Workers will be required to pay more into their pensions and for their health care, and their contributions will be calculated as a percentage of premiums instead of salary. New employees will be forced to work longer to get a full pension. One local union has already filed a lawsuit against the provision that will eliminate automatic cost-of-living increases for everyone in the system, including retirees.
According to the news report, a roughly $120 billion gap exists between what New Jersey owes workers and what it has saved, and these, among other changes, are expected to save the state $120 billion in the next 30 years, though the health-care numbers are harder to predict. Unions said the bill attacked collective bargaining by making cuts to health care through legislation. But, Governor Chris Christie said it was the only way he could change plans at the local level, as well as nationally.

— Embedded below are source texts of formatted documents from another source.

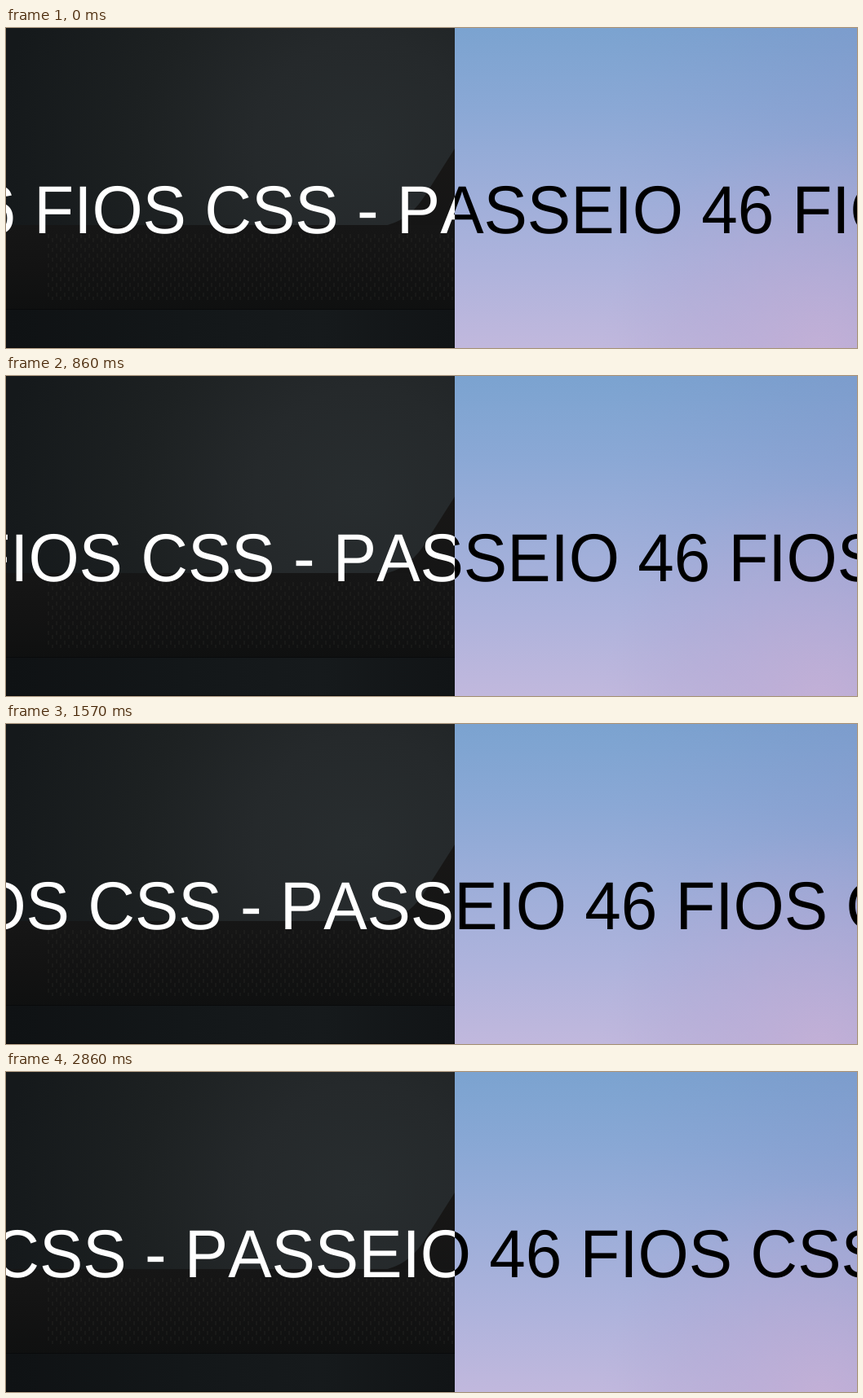
An HTML page that plays this animation: 1043x393 px, repeating every 2.96 s.

```html
<!DOCTYPE html>
<html lang="pt">
<head>
<meta charset="utf-8">
<title>Letreiro</title>
<style>
  html, body { margin: 0; width: 100%; height: 100%; overflow: hidden; background: #111; }
  svg { display: block; width: 1043px; height: 393px; }
  text {
    font: 80px "Liberation Sans", Arial, sans-serif;
    font-kerning: none;
    text-rendering: geometricPrecision;
    white-space: pre;
  }
</style>
</head>
<body>
<svg viewBox="0 0 1043 393">
  <defs>
    <clipPath id="leftHalf"><rect width="550" height="393"/></clipPath>
    <clipPath id="rightHalf"><rect x="550" width="493" height="393"/></clipPath>

    <radialGradient id="wall" gradientUnits="userSpaceOnUse" cx="435" cy="145" r="440">
      <stop offset="0" stop-color="#282d2f"/>
      <stop offset=".3" stop-color="#25292b"/>
      <stop offset=".6" stop-color="#1d2122"/>
      <stop offset="1" stop-color="#15191b"/>
    </radialGradient>
    <linearGradient id="band" x2="0" y2="1">
      <stop offset="0" stop-color="#161616"/>
      <stop offset=".5" stop-color="#131313"/>
      <stop offset="1" stop-color="#0f1010"/>
    </linearGradient>
    <linearGradient id="bump" x2="0" y2="1">
      <stop offset="0" stop-color="#181716"/>
      <stop offset="1" stop-color="#151515"/>
    </linearGradient>
    <linearGradient id="floor">
      <stop offset="0" stop-color="#0f1214"/>
      <stop offset=".4" stop-color="#131719"/>
      <stop offset=".7" stop-color="#161a1c"/>
      <stop offset="1" stop-color="#111416"/>
    </linearGradient>
    <pattern id="weave" width="10" height="12" patternUnits="userSpaceOnUse">
      <path d="M2 1v5M7 6v5" stroke="#262524" stroke-width="1" opacity=".7"/>
    </pattern>

    <linearGradient id="sky" x2="0" y2="1">
      <stop offset="0" stop-color="#7ba3d0"/>
      <stop offset=".25" stop-color="#8aa8d5"/>
      <stop offset=".5" stop-color="#9daed9"/>
      <stop offset=".75" stop-color="#aeb3dc"/>
      <stop offset="1" stop-color="#c1b8dd"/>
    </linearGradient>
    <linearGradient id="shade">
      <stop offset=".4" stop-color="#8084c0" stop-opacity="0"/>
      <stop offset="1" stop-color="#8084c0" stop-opacity=".2"/>
    </linearGradient>
    <radialGradient id="glow" gradientUnits="userSpaceOnUse" cx="1000" cy="400" r="270">
      <stop offset="0" stop-color="#c6b0d6" stop-opacity=".8"/>
      <stop offset=".4" stop-color="#bdacd5" stop-opacity=".5"/>
      <stop offset="1" stop-color="#b0a8d4" stop-opacity="0"/>
    </radialGradient>
  </defs>

  <g clip-path="url(#leftHalf)">
    <rect width="550" height="393" fill="url(#wall)"/>
    <path d="M462 243Q492 238 512 208L550 148V243Z" fill="url(#bump)"/>
    <rect y="242" width="550" height="104" fill="url(#band)"/>
    <rect x="50" y="252" width="500" height="82" fill="url(#weave)"/>
    <rect y="345" width="550" height="48" fill="url(#floor)"/>
    <path d="M0 345.5H550M0 392.5H550" stroke="#090a0b"/>
    <text fill="#fff"/>
  </g>
  <g clip-path="url(#rightHalf)">
    <rect x="550" width="493" height="393" fill="url(#sky)"/>
    <rect x="550" width="493" height="393" fill="url(#shade)"/>
    <rect x="550" width="493" height="393" fill="url(#glow)"/>
    <text/>
  </g>
</svg>
<script>
  const LOOP = 2960;
  const STEP = 13;        // pixels per tick
  const START = -450.4;   // left edge of the first phrase
  const BASELINE = 252;
  const TALL = 1.04;      // taller capitals, natural widths
  const lines = document.querySelectorAll("text");
  lines.forEach(line => line.textContent = "PASSEIO 46 FIOS CSS - ".repeat(3));

  // Ticks fall at 0, 130 and 280 ms of every 430 ms.
  function ticksAt(t) {
    const rest = t % 430;
    return Math.floor(t / 430) * 3 + (rest >= 130) + (rest >= 280);
  }

  function draw(t) {
    const x = START - STEP * ticksAt(t);
    const place = `translate(${x} ${BASELINE}) scale(1 ${TALL})`;
    lines.forEach(line => line.setAttribute("transform", place));
  }

  const begin = performance.now();
  function frame() {
    draw((performance.now() - begin) % LOOP);
    requestAnimationFrame(frame);
  }
  frame();
</script>
</body>
</html>
```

Workers gathered to protest at the Statehouse in Trenton when the bill was up for vote.
Christie is expected to sign the bill next week.